Invisible Disabilities: What’s Generally Protected, What Isn’t and How to Provide Accommodations in Compliance with ADA/FEHA

The Americans with Disabilities Act (ADA) and the California Fair Employment and Housing Act (FEHA) cover physical and mental impairments that substantially limit employees from performing major life activities. But, it’s an ongoing challenge for HR that not all disabilities are readily apparent. Mental health related issues, such as those stemming from bipolar disorder, major depressive disorder, post-traumatic stress disorder, anxiety, and other conditions recognized under the DSM-5, as well as intellectual or cognitive impairments resulting from autism and other conditions, may be invisible.

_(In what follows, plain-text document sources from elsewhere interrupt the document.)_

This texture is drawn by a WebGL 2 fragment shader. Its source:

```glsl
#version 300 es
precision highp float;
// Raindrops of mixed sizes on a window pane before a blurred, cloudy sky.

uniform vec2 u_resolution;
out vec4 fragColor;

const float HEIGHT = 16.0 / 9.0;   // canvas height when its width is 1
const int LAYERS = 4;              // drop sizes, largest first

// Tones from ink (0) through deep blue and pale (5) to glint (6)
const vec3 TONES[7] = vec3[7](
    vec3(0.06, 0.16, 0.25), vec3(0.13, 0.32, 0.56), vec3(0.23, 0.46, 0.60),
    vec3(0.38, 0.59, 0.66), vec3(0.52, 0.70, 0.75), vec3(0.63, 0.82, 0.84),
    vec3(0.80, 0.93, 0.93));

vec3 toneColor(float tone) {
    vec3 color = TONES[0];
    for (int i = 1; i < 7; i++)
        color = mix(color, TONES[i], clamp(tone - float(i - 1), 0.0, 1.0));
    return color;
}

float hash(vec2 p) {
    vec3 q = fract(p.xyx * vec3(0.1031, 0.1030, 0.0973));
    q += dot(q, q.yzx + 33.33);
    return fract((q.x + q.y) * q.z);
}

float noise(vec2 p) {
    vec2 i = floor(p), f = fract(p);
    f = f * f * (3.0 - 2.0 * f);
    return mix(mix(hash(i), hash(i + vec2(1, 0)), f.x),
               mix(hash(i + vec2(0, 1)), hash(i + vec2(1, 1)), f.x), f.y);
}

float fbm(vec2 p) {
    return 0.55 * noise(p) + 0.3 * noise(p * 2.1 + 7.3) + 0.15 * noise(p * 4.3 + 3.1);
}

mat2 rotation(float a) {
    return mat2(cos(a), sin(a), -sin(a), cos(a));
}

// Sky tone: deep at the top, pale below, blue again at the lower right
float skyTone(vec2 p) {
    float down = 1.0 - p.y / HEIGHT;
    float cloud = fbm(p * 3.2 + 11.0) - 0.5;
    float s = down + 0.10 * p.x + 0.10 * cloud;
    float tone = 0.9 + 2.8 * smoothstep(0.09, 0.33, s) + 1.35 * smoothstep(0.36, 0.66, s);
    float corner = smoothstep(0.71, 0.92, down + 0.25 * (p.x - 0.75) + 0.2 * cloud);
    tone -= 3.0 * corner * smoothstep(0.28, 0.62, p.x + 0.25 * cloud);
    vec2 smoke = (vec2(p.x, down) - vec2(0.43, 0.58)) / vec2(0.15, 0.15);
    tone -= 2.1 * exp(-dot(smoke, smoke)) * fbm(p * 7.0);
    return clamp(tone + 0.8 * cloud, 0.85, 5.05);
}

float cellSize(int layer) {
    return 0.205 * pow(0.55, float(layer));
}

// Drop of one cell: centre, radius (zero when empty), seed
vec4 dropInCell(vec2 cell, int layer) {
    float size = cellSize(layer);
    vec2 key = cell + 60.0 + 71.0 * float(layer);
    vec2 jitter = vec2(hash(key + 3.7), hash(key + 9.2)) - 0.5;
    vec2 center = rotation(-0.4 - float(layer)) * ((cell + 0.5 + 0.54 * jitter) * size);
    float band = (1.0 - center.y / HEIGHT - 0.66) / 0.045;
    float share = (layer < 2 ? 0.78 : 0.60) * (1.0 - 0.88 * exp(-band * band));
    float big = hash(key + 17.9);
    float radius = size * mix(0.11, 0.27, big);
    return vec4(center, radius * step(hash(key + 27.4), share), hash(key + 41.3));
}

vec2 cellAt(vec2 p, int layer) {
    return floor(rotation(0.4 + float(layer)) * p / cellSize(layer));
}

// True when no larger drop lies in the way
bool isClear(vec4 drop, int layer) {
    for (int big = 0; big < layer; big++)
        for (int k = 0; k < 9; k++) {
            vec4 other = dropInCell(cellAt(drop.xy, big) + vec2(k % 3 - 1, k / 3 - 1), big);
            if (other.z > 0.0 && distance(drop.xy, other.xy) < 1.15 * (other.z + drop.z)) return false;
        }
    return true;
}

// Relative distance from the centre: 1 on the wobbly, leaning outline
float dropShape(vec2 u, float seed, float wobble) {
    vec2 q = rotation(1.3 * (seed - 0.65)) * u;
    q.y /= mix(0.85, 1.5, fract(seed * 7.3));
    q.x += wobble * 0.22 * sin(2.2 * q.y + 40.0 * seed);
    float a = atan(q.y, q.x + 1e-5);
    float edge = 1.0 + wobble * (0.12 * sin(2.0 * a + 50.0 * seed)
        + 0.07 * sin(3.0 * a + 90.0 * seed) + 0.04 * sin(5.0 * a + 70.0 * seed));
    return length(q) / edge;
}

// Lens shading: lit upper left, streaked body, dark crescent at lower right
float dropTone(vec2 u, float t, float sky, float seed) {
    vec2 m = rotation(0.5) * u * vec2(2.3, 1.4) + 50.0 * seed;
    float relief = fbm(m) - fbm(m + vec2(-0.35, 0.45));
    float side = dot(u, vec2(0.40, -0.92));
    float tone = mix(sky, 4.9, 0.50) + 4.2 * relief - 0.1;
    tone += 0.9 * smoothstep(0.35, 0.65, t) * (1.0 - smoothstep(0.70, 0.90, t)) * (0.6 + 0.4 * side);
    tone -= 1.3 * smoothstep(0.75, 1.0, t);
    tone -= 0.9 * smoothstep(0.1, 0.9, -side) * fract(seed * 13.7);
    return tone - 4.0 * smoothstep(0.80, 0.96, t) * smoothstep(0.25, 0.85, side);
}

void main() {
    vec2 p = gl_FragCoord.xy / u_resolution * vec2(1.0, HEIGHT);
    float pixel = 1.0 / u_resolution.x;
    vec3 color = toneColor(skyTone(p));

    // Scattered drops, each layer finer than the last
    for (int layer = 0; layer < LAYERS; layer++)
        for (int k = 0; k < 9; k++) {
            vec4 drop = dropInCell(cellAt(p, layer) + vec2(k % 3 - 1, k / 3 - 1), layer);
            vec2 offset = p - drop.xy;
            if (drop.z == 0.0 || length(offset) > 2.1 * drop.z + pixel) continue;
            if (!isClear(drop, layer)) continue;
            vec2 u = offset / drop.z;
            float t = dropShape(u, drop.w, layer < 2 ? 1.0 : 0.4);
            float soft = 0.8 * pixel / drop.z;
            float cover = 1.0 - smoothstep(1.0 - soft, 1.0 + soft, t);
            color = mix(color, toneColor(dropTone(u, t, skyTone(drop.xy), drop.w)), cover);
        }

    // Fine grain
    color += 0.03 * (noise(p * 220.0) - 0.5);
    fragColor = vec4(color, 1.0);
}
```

Also, employers often have questions about whether alcoholism or drug abuse may result in protections under ADA/FEHA.

This session will take a deep dive into:

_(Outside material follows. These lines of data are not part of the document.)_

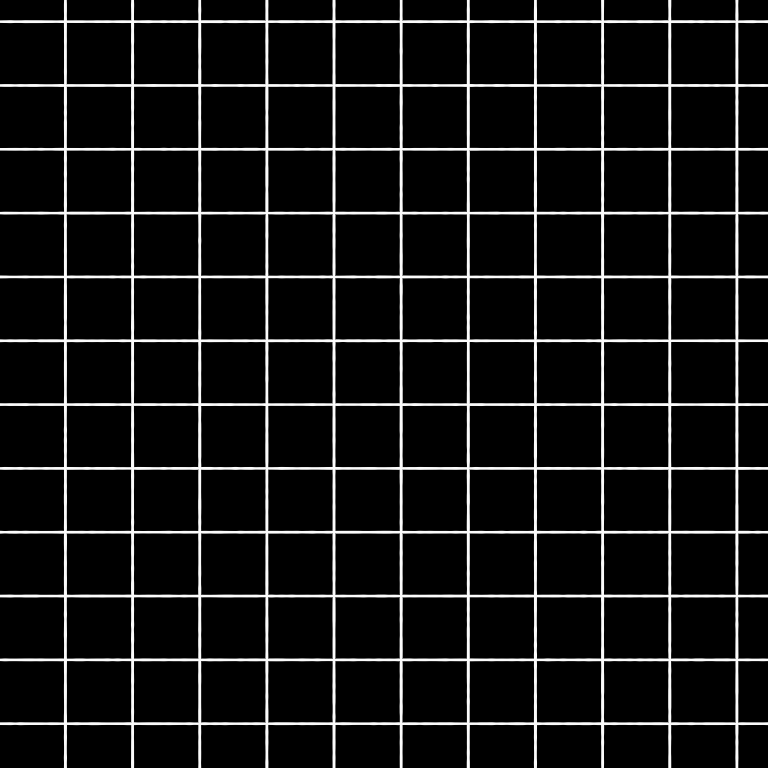
Reproduce this pattern procedurally as a Shadertoy shader.

```glsl
// Thin white grid of slightly wide cells on black, with faintly uneven line edges.
#define CELL_SIZE vec2(0.08743, 0.0831)
#define GRID_OFFSET vec2(0.0852, 0.0577)
#define LINE_WIDTH vec2(0.0038, 0.0035)
#define EDGE_WOBBLE 0.0003
#define WOBBLE_FREQUENCY 150.0
#define LINE_COLOR vec3(0.985)
#define GROUND_COLOR vec3(0.0)

float hash(vec2 p) {
    vec3 q = fract(vec3(p.xyx) * 0.1031);
    q += dot(q, q.yzx + 33.33);
    return fract((q.x + q.y) * q.z);
}

// Smooth noise along a line, with its own seed per line
float lineNoise(float along, float seed) {
    float i = floor(along);
    float f = smoothstep(0.0, 1.0, along - i);
    return mix(hash(vec2(i, seed)), hash(vec2(i + 1.0, seed)), f) - 0.5;
}

void mainImage(out vec4 fragColor, in vec2 fragCoord) {
    vec2 uv = fragCoord / iResolution.xy;
    vec2 pixel = 1.0 / iResolution.xy;

    // Distance to the nearest vertical (x) and horizontal (y) line
    vec2 grid = (uv - GRID_OFFSET) / CELL_SIZE;
    vec2 lineId = floor(grid + 0.5);
    vec2 dist = abs(grid - lineId) * CELL_SIZE;

    // Slight variation of width along each line
    vec2 along = uv.yx * WOBBLE_FREQUENCY;
    vec2 wobble = vec2(lineNoise(along.x, lineId.x + 17.0),
                       lineNoise(along.y, lineId.y + 59.0));
    vec2 halfWidth = 0.5 * LINE_WIDTH + EDGE_WOBBLE * wobble;

    // Antialiased coverage, limited to the line width at small sizes
    vec2 coverage = clamp((halfWidth - dist) / pixel + 0.5, 0.0, 1.0);
    coverage = min(coverage, 2.0 * halfWidth / pixel);

    float ink = max(coverage.x, coverage.y);
    fragColor = vec4(mix(GROUND_COLOR, LINE_COLOR, ink), 1.0);
}
```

  • The types of protections California employees with “invisible disabilities” may be entitled to under ADA/FEHA
  • Functional limitations employees with invisible, including psychological and cognitive impairments may experience and how to tell if such impairments would impact the ability to perform essential job functions

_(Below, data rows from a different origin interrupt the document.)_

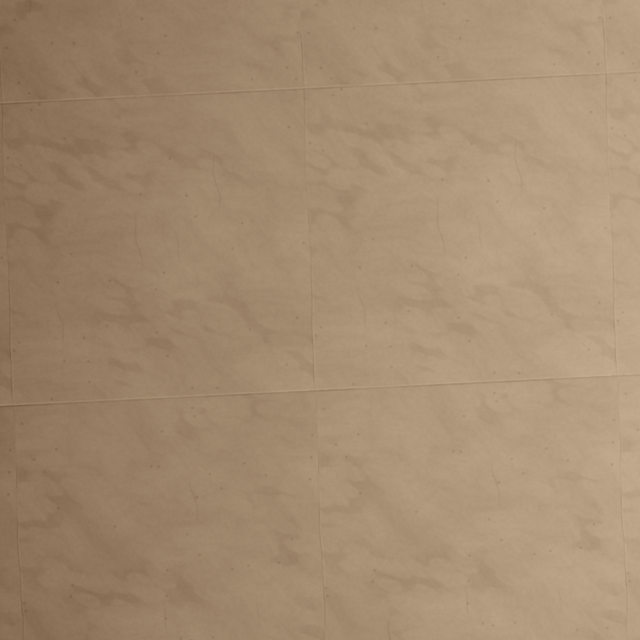
Reproduce this texture procedurally as a WebGL 2 fragment shader.

```glsl
#version 300 es
precision highp float;

uniform vec2 u_resolution;
out vec4 outColor;

vec2 hash2(vec2 p) {
  vec3 q = fract(p.xyx * vec3(0.1031, 0.1030, 0.0973));
  q += dot(q, q.yzx + 33.33);
  return fract((q.xx + q.yz) * q.zy);
}

// Smooth cellular noise: near zero on average, strongly negative in gaps
float cells(vec2 p) {
  vec2 id = floor(p), f = fract(p);
  float sum = 0.0;
  for (int y = -1; y <= 1; y++) {
    for (int x = -1; x <= 1; x++) {
      vec2 o = vec2(x, y);
      vec2 d = o + hash2(id + o + 100.0) - f;
      sum += exp(-8.0 * dot(d, d));
    }
  }
  return max(1.1 + log(sum + 0.02), -2.0);
}

// Layered cells, stretched along a falling diagonal
float stone(vec2 p) {
  p = mat2(0.88, 0.48, -0.48, 0.88) * p;
  p.y *= 1.7;
  p += 0.06 * sin(p.yx * 9.0 + 1.3) + 0.02 * sin(p.yx * 31.0);
  float sum = 0.0, amp = 0.5, freq = 3.0;
  for (int i = 0; i < 5; i++) {
    sum += amp * cells(p * freq + float(i) * 17.3);
    freq *= 2.1;
    amp *= 0.72;
  }
  return sum;
}

// Sparse round pits, one candidate in each grid cell
float pits(vec2 p, float blur) {
  vec2 g = p * 26.0;
  vec2 id = floor(g), h = hash2(id + 57.0);
  float d = length(fract(g) - 0.25 - 0.5 * h.yx) / 26.0;
  float present = step(0.93, hash2(id + 211.0).x);
  return present * (1.0 - smoothstep(0.002, 0.004 + blur, d));
}

// Short hairline cracks, nearly upright
float cracks(vec2 f, float row, float blur) {
  float mask = 0.0;
  for (int i = 0; i < 4; i++) {
    vec2 key = vec2(float(i) * 7.0 + 3.0, row * 13.0 + 41.0);
    vec2 h = hash2(key), k = hash2(key + 19.0);
    vec2 d = f - vec2(0.1 + 0.8 * h.x, 0.15 + 0.7 * h.y);
    float bend = d.y * (0.3 * k.x - 0.32) + 0.005 * sin(d.y * 45.0 + 6.0 * k.y);
    float hair = 1.0 - smoothstep(0.0005, 0.002 + blur, abs(d.x - bend));
    float reach = 0.06 + 0.08 * k.y;
    mask += hair * (1.0 - smoothstep(0.4 * reach, reach, abs(d.y))) * (0.4 + 0.6 * k.x);
  }
  return min(mask, 1.0);
}

float stroke(float d, float halfWidth, float blur) {
  return 1.0 - smoothstep(halfWidth - blur * 0.5, halfWidth + blur, abs(d));
}

void main() {
  vec2 uv = gl_FragCoord.xy / u_resolution;

  // Slightly tilted square slabs
  vec2 slab = vec2(uv.x - 0.508 + 0.04 * uv.y, uv.y - 0.366 - 0.0495 * uv.x) / 0.4727;
  float blur = 1.0 / (0.4727 * min(u_resolution.x, u_resolution.y));
  vec2 id = floor(slab), f = fract(slab);
  vec2 seam = f - step(0.5, f);

  // Broad light, dim at the left and a little at top and bottom
  float tone = 0.06 + 1.3 * uv.x - 0.32 * uv.x * uv.x;
  tone -= 0.12 * smoothstep(0.6, 1.0, uv.y) + 0.07 * smoothstep(0.35, 0.0, uv.y);

  // Stone grain is shared along a row and changes from row to row
  vec2 p = f + vec2(0.0, id.y * 5.37 + 20.0);
  float grain = stone(p);
  float fine = cells(p * 95.0) + 0.7 * cells(p * 48.0 + 9.0);
  tone += 0.055 * grain + 0.013 * fine + 0.02 * (hash2(id + 30.0).x - 0.5);

  // Darker broken veins inside scattered patches
  float patchy = smoothstep(0.1, -1.4, cells(p * vec2(3.0, 4.0) + 4.0));
  float vein = smoothstep(0.0, -1.5, cells(mat2(0.9, 0.42, -0.42, 0.9) * p * vec2(11.0, 24.0)));
  tone -= 0.13 * patchy * vein;

  tone -= 0.22 * pits(p, blur) + 0.15 * cracks(f, id.y, blur);

  // Level joints: thin shadow with a lit edge that fades to the right
  float wear = 0.75 + 0.25 * sin(slab.x * 13.0 + 2.0 * sin(slab.x * 5.0));
  tone -= 0.26 * wear * stroke(seam.y + 0.003, 0.0022, blur);
  tone += (0.2 - 0.13 * uv.x) * stroke(seam.y - 0.002, 0.002, blur);

  // Upright joints: fainter and partly worn away
  float wander = 0.003 * sin(slab.y * 11.0) + 0.001 * sin(slab.y * 37.0);
  float trace = 0.35 + 0.65 * smoothstep(-0.4, 0.8, sin(slab.y * 7.0 + id.y) + 0.4 * sin(slab.y * 23.0));
  tone -= 0.15 * trace * stroke(seam.x + wander, 0.0015, blur);
  tone += 0.07 * trace * stroke(seam.x + wander - 0.005, 0.002, blur);

  vec3 umber = vec3(0.535, 0.435, 0.335);
  vec3 sand = vec3(0.735, 0.645, 0.535);
  outColor = vec4(clamp(mix(umber, sand, tone), 0.0, 1.0), 1.0);
}
```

  • Workplace accommodations a doctor may recommend for someone undergoing treatment for a mental health-related condition, such as major depressive disorder, bipolar disorder, or post-traumatic stress disorder
  • When such accommodations would likely be or not be deemed undue hardships based on California case law
  • How to manage day-to-day productivity and communication when someone is tardy or absent frequently, gets into interpersonal conflicts, has trouble concentrating or following direction without legal missteps under state and federal leave and disability laws
  • How to deal with concerns that a medication an employee is prescribed to treat a mental health-related condition could pose workplace safety risks
  • How to manage GINA and HIPAA-related compliance obligations when communicating with supervisors and coworkers about an employee’s medical condition or accommodation
  • Best practices for dealing with employees struggling with addiction to drugs or alcohol